==== Records shown ====
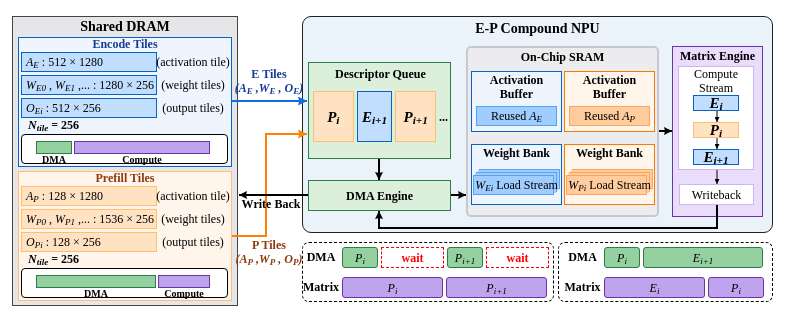
<!DOCTYPE html>
<html lang="en">
<head>
<meta charset="utf-8">
<title>E-P Compound NPU</title>
<style>
:root {
  --ink: #000;
  --blue: #0a63c4; --blue-fill: #c2deff; --blue-pale: #eef5fe; --blue-text: #173b98;
  --orange: #f57c00; --orange-line: #ffbe70; --orange-fill: #ffe2c2; --orange-pale: #fff5ea; --orange-text: #8f3a0c;
  --green: #2e7d46; --green-fill: #95d0a0; --green-pale: #dcefda;
  --purple: #6a35a8; --purple-fill: #bfa3ec; --purple-pale: #eadcfb;
  --red: #f00;
}
* { box-sizing: border-box; margin: 0; }
body { width: 785px; height: 318px; overflow: hidden; background: #fff; }
.diagram { position: relative; width: 785px; height: 318px; overflow: hidden; font: 12px/14px "Liberation Serif", serif; color: var(--ink); white-space: nowrap; }
.node, .label { position: absolute; }
.node { border: 1px solid; }
.label { transform: translate(-50%, -50%); text-align: center; font-weight: bold; }
.center { display: flex; align-items: center; justify-content: center; }
h1, h2, h3 { font-size: 12px; line-height: 14px; text-align: center; }
h1 { font-size: 14px; line-height: 20px; }
sub { font-size: 75%; line-height: 0; vertical-align: -2px; }
i { white-space: nowrap; }

.dram { left: 12px; top: 16px; width: 226px; height: 290px; background: #e6e6e8; border-color: #444; padding: 0 5px; display: flex; flex-direction: column; gap: 4px; }
.dram h1 { margin-bottom: -4px; }
.tiles { --line: var(--blue); --edge: var(--blue); --fill: var(--blue-fill); --text: var(--blue-text); height: 130px; flex: none; border: 1px solid var(--edge); background: var(--blue-pale); padding: 0 2px; }
.tiles.prefill { --line: var(--orange-line); --edge: var(--orange-line); --fill: var(--orange-fill); --text: var(--orange-text); background: var(--orange-pale); }
.tiles h2 { color: var(--text); height: 14px; line-height: 13px; }
.rows { display: grid; grid-template-columns: 136px 72px; grid-auto-rows: 20px; row-gap: 3px; }
.rows p { border: 1px solid var(--line); background: var(--fill); padding-left: 4px; line-height: 18px; }
.rows span { line-height: 21px; text-align: center; display: flex; justify-content: center; }
.tile-size { height: 16px; line-height: 15px; padding-left: 7px; font-weight: bold; }
.timeline { height: 30px; width: 207px; border: 1px solid #000; border-radius: 4px; background: #fff; padding: 6px 0 0 14px; display: flex; gap: 2px; font: bold 10px/12px "Liberation Serif", serif; text-align: center; }
.timeline div::before { content: ""; display: block; height: 11px; border: 1px solid var(--bar-line); background: var(--bar); }
.dma { --bar: var(--green-fill); --bar-line: var(--green); }
.matrix { --bar: var(--purple-fill); --bar-line: var(--purple); }

.npu { left: 302px; top: 16px; width: 471px; height: 217px; border-color: #222; border-radius: 9px; background: #eaf2fa; }
.npu h1 { line-height: 23px; }
.green { background: var(--green-pale); border-color: var(--green); }
.queue { left: 308px; top: 62px; width: 143px; height: 97px; padding: 4px 2px 0 4px; }
.queue ul { list-style: none; padding: 0; display: flex; gap: 3px; margin-top: 10px; height: 51px; font: bold italic 15px/18px "Liberation Serif", serif; }
.chip { border: 1px solid var(--blue); background: var(--blue-fill); }
.chip.warm { border-color: var(--orange-line); background: var(--orange-fill); }
.queue .chip { width: 41px; }
.queue .chip:nth-child(2) { width: 36px; }
.engine { left: 308px; top: 180px; width: 143px; height: 31px; font-weight: bold; }
.sram { left: 466px; top: 46px; width: 193px; height: 171px; border: 2px solid #c8c8cc; border-radius: 5px; background: #ececee; padding: 2px 3px 0; }
.banks { margin-top: 7px; display: grid; grid-template-columns: 91px 91px; grid-auto-rows: 61px; gap: 12px 2px; }
.bank { border: 1px solid var(--blue); background: var(--blue-pale); padding-top: 1px; position: relative; }
.bank.warm { border-color: var(--orange); background: var(--orange-pale); }
.bank p { width: 81px; height: 20px; margin: 5px 0 0 4px; border: 1px solid #5aa2ea; background: #9fcdff; }
.bank.warm p { border-color: #fba55e; background: #ffcc9e; }
.bank .stack { position: absolute; left: 1px; top: 30px; margin: 0; box-shadow: 2px -2px 0 #9fcdff, 3px -3px 0 #5aa2ea, 5px -5px 0 #9fcdff, 6px -6px 0 #5aa2ea; }
.bank.warm .stack { box-shadow: 2px -2px 0 #ffcc9e, 3px -3px 0 #fba55e, 5px -5px 0 #ffcc9e, 6px -6px 0 #fba55e; }
.stack span { position: relative; left: 3px; }
.mx { left: 672px; top: 46px; width: 91px; height: 171px; border-color: var(--purple); background: var(--purple-pale); padding-top: 2px; }
.stream { left: 678px; top: 66px; width: 76px; height: 104px; background: #fff; border-color: #cdb5ee; text-align: center; display: flex; flex-direction: column; align-items: center; gap: 11px; }
.stream p { margin-bottom: -11px; height: 28px; }
.stream .chip { width: 46px; height: 16px; font: bold italic 15px/14px "Liberation Serif", serif; }
.writeback { left: 679px; top: 184px; width: 75px; height: 21px; background: #fff; border-color: #cdb5ee; }

.schedule { top: 242px; height: 60px; padding: 4px 0 0; border: 1px dashed #000; border-radius: 7px; display: flex; flex-direction: column; gap: 9px; }
.stalled { left: 302px; width: 252px; }
.packed { left: 558px; width: 215px; }
.track { display: flex; height: 21px; gap: 3px; }
.track b { width: 38px; text-align: center; line-height: 21px; display: flex; justify-content: center; }
.packed .track b { width: 42px; padding-left: 5px; }
.slot { width: var(--w); border: 1px solid var(--bar-line); border-radius: 3px; background: var(--bar); font-style: italic; }
.wait { width: 63px; border: 1px dashed var(--red); color: var(--red); font-weight: bold; }
.wires { position: absolute; inset: 0; fill: none; stroke-width: 2; }
</style>
</head>
<body>
<main class="diagram">

<section class="node dram">
  <h1>Shared DRAM</h1>
  <div class="tiles">
    <h2>Encode Tiles</h2>
    <div class="rows">
      <p><i>A<sub>E</sub></i> : 512 × 1280</p><span>(activation tile)</span>
      <p><i>W<sub>E0</sub></i> , <i>W<sub>E1</sub></i> ,... : 1280 × 256</p><span>(weight tiles)</span>
      <p><i>O<sub>Ei</sub></i> : 512 × 256</p><span>(output tiles)</span>
    </div>
    <div class="tile-size"><i>N<sub>tile</sub></i> = 256</div>
    <div class="timeline">
      <div class="dma" style="width:36px">DMA</div>
      <div class="matrix" style="width:136px">Compute</div>
    </div>
  </div>
  <div class="tiles prefill">
    <h2>Prefill Tiles</h2>
    <div class="rows">
      <p><i>A<sub>P</sub></i> : 128 × 1280</p><span>(activation tile)</span>
      <p><i>W<sub>P0</sub></i> , <i>W<sub>P1</sub></i> ,... : 1536 × 256</p><span>(weight tiles)</span>
      <p><i>O<sub>Pi</sub></i> : 128 × 256</p><span>(output tiles)</span>
    </div>
    <div class="tile-size"><i>N<sub>tile</sub></i> = 256</div>
    <div class="timeline">
      <div class="dma" style="width:120px">DMA</div>
      <div class="matrix" style="width:52px">Compute</div>
    </div>
  </div>
</section>

<section class="node npu"><h1>E-P Compound NPU</h1></section>

<section class="node green queue">
  <h2>Descriptor Queue</h2>
  <ul>
    <li class="chip warm center"><span>P<sub>i</sub></span></li>
    <li class="chip center"><span>E<sub>i+1</sub></span></li>
    <li class="chip warm center"><span>P<sub>i+1</sub></span></li>
    <li class="center" style="font-size:12px;font-style:normal">...</li>
  </ul>
</section>

<div class="node green engine center">DMA Engine</div>

<section class="node sram">
  <h2>On-Chip SRAM</h2>
  <div class="banks">
    <div class="bank"><h3>Activation<br>Buffer</h3><p class="center"><span>Reused <i>A<sub>E</sub></i></span></p></div>
    <div class="bank warm"><h3>Activation<br>Buffer</h3><p class="center"><span>Reused <i>A<sub>P</sub></i></span></p></div>
    <div class="bank"><h3>Weight Bank</h3><p class="center stack"><span><i>W<sub>Ei</sub></i> Load Stream</span></p></div>
    <div class="bank warm"><h3>Weight Bank</h3><p class="center stack"><span><i>W<sub>Pi</sub></i> Load Stream</span></p></div>
  </div>
</section>

<section class="node mx"><h2>Matrix Engine</h2></section>
<div class="node stream">
  <p>Compute<br>Stream</p>
  <div class="chip">E<sub>i</sub></div>
  <div class="chip warm">P<sub>i</sub></div>
  <div class="chip">E<sub>i+1</sub></div>
</div>
<div class="node writeback center">Writeback</div>

<svg class="wires" width="785" height="318" viewBox="0 0 785 318" aria-hidden="true">
  <defs>
    <marker id="tip" viewBox="0 0 8 8" refX="8" refY="4" markerWidth="8" markerHeight="8" markerUnits="userSpaceOnUse" orient="auto"><path d="M0 0L8 4L0 8L1 4Z" fill="#000"/></marker>
    <marker id="tip-blue" viewBox="0 0 8 8" refX="8" refY="4" markerWidth="9" markerHeight="9" markerUnits="userSpaceOnUse" orient="auto"><path d="M0 0L8 4L0 8L1 4Z" fill="#0a6fe0"/></marker>
    <marker id="tip-orange" viewBox="0 0 8 8" refX="8" refY="4" markerWidth="9" markerHeight="9" markerUnits="userSpaceOnUse" orient="auto"><path d="M0 0L8 4L0 8L1 4Z" fill="#ff8208"/></marker>
    <marker id="tip-small" viewBox="0 0 8 8" refX="8" refY="4" markerWidth="5" markerHeight="5" markerUnits="userSpaceOnUse" orient="auto"><path d="M0 0L8 4L0 8Z" fill="#000"/></marker>
  </defs>
  <path d="M232 101H307" stroke="#0a6fe0" marker-end="url(#tip-blue)"/>
  <path d="M232 236H266V134H307" stroke="#ff8208" marker-end="url(#tip-orange)"/>
  <g stroke="#000">
    <path d="M308 195H239" marker-end="url(#tip)"/>
    <path d="M379 159V180" marker-end="url(#tip)"/>
    <path d="M451 195H466" marker-end="url(#tip)"/>
    <path d="M659 131H672" marker-end="url(#tip)"/>
    <path d="M717 205V228H379V211" marker-end="url(#tip)"/>
  </g>
  <g stroke="#000" stroke-width="1">
    <path d="M717 111V122" marker-end="url(#tip-small)"/>
    <path d="M717 138V149" marker-end="url(#tip-small)"/>
    <path d="M717 170V184" marker-end="url(#tip-small)"/>
  </g>
</svg>

<div class="label" style="left:269px;top:81px;color:var(--blue-text)">E Tiles<br><i>(A<sub>E</sub> ,W<sub>E</sub> , O<sub>E</sub>)</i></div>
<div class="label" style="left:271px;top:204px">Write Back</div>
<div class="label" style="left:269px;top:252px;color:var(--orange-text)">P Tiles<br><i>(A<sub>P</sub> ,W<sub>P</sub> , O<sub>P</sub>)</i></div>

<section class="node schedule stalled">
  <div class="track dma">
    <b style="width:36px">DMA</b>
    <span class="slot center" style="--w:36px"><span>P<sub>i</sub></span></span>
    <span class="wait center">wait</span>
    <span class="slot center" style="--w:36px"><span>P<sub>i+1</sub></span></span>
    <span class="wait center">wait</span>
  </div>
  <div class="track matrix">
    <b style="width:36px">Matrix</b>
    <span class="slot center" style="--w:101px"><span>P<sub>i</sub></span></span>
    <span class="slot center" style="--w:101px"><span>P<sub>i+1</sub></span></span>
  </div>
</section>

<section class="node schedule packed">
  <div class="track dma">
    <b>DMA</b>
    <span class="slot center" style="--w:36px"><span>P<sub>i</sub></span></span>
    <span class="slot center" style="--w:120px"><span>E<sub>i+1</sub></span></span>
  </div>
  <div class="track matrix">
    <b>Matrix</b>
    <span class="slot center" style="--w:101px"><span>E<sub>i</sub></span></span>
    <span class="slot center" style="--w:56px"><span>P<sub>i</sub></span></span>
  </div>
</section>

</main>
</body>
</html>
====
**What to work on:** Would you please repeat exactly the lines above, starting at the line with "0 #ffcc9e, 3px" and stopping at the line with "42px; padding-left: 5px;", both included?

**Answer to this problem:**
.bank.warm .stack { box-shadow: 2px -2px 0 #ffcc9e, 3px -3px 0 #fba55e, 5px -5px 0 #ffcc9e, 6px -6px 0 #fba55e; }
.stack span { position: relative; left: 3px; }
.mx { left: 672px; top: 46px; width: 91px; height: 171px; border-color: var(--purple); background: var(--purple-pale); padding-top: 2px; }
.stream { left: 678px; top: 66px; width: 76px; height: 104px; background: #fff; border-color: #cdb5ee; text-align: center; display: flex; flex-direction: column; align-items: center; gap: 11px; }
.stream p { margin-bottom: -11px; height: 28px; }
.stream .chip { width: 46px; height: 16px; font: bold italic 15px/14px "Liberation Serif", serif; }
.writeback { left: 679px; top: 184px; width: 75px; height: 21px; background: #fff; border-color: #cdb5ee; }

.schedule { top: 242px; height: 60px; padding: 4px 0 0; border: 1px dashed #000; border-radius: 7px; display: flex; flex-direction: column; gap: 9px; }
.stalled { left: 302px; width: 252px; }
.packed { left: 558px; width: 215px; }
.track { display: flex; height: 21px; gap: 3px; }
.track b { width: 38px; text-align: center; line-height: 21px; display: flex; justify-content: center; }
.packed .track b { width: 42px; padding-left: 5px; }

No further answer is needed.